YOUR OBJECTIVE – In the data that follows, count every line holding the string "face" and give the count alone.

MATERIAL SHOWN –
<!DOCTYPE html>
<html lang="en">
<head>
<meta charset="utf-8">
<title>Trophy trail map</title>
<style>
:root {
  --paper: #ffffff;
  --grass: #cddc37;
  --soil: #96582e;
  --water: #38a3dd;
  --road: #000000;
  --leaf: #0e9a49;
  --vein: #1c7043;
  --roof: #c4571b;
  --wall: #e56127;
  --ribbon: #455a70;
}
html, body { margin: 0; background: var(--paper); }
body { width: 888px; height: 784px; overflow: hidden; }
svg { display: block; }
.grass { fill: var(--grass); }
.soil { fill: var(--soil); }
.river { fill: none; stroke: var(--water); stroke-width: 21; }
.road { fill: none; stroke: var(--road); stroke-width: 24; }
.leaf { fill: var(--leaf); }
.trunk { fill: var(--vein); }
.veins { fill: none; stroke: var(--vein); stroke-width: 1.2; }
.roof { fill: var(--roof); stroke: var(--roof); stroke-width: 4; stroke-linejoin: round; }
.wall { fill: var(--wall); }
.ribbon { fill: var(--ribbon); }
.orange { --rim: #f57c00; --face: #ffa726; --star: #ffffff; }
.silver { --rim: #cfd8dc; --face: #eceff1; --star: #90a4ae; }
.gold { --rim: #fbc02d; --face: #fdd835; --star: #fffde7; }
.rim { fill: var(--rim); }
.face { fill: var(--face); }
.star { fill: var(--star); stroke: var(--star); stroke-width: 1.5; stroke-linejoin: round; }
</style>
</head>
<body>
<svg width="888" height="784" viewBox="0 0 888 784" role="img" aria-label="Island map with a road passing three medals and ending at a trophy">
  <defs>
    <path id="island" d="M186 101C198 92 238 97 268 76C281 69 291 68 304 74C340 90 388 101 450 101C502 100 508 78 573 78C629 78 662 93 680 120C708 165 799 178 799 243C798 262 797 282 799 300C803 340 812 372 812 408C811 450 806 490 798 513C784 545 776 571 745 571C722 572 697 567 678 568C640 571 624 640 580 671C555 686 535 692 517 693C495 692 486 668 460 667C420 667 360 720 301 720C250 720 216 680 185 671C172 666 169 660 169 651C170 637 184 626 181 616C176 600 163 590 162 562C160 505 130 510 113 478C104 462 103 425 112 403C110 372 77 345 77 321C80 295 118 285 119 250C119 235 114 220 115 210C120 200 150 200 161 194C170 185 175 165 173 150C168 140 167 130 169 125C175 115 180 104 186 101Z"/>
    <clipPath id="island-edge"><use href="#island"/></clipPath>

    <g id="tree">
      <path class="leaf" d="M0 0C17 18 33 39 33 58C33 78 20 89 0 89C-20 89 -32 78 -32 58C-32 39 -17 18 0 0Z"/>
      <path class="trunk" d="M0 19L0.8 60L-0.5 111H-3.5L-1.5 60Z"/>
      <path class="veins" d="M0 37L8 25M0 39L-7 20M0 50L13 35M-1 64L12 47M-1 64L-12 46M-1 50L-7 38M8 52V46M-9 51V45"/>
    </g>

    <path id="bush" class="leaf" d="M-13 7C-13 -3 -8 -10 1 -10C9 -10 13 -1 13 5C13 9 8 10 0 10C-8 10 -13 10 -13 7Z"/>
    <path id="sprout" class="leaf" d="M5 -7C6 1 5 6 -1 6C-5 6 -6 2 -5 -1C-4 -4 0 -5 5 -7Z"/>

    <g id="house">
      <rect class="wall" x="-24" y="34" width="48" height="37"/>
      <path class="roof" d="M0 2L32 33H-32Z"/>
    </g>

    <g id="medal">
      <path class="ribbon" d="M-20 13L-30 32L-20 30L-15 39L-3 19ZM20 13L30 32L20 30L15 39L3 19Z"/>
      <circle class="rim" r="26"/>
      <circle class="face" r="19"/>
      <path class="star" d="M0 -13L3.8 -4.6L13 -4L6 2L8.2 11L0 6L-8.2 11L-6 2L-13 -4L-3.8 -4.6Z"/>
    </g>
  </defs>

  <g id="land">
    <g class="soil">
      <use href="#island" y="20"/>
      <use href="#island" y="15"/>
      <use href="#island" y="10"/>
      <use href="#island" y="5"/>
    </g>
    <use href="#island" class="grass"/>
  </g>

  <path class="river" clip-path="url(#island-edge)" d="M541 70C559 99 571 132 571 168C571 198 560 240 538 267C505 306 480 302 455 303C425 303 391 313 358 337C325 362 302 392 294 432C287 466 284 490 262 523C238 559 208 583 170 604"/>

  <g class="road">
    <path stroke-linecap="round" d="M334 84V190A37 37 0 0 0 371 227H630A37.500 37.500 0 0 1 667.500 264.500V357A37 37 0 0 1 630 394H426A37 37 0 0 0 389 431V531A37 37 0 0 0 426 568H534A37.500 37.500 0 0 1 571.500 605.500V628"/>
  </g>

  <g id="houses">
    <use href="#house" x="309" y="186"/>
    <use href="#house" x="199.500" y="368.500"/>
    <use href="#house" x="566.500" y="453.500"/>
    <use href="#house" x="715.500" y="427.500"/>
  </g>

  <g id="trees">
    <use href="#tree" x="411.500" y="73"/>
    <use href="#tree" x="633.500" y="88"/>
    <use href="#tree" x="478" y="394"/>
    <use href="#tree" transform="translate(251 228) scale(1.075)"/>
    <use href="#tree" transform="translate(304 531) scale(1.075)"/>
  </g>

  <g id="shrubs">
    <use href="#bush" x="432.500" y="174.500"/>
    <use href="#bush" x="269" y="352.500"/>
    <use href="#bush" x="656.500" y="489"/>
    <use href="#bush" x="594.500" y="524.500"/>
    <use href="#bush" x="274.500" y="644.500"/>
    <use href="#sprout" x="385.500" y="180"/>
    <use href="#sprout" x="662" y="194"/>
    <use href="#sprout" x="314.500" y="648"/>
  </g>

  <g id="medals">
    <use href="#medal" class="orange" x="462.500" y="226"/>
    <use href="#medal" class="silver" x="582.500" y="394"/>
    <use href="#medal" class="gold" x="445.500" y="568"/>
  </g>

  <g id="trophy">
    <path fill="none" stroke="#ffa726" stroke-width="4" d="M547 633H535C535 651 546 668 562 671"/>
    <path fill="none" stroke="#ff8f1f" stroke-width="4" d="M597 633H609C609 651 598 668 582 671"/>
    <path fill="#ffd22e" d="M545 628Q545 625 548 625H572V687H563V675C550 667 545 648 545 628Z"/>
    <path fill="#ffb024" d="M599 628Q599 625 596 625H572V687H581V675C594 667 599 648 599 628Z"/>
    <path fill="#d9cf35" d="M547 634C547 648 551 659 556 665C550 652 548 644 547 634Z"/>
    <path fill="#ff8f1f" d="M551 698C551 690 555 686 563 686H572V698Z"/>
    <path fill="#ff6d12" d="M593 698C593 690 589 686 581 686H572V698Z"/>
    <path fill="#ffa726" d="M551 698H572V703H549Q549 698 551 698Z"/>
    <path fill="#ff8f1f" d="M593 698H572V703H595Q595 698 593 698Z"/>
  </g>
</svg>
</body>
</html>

TASK RESULT – 5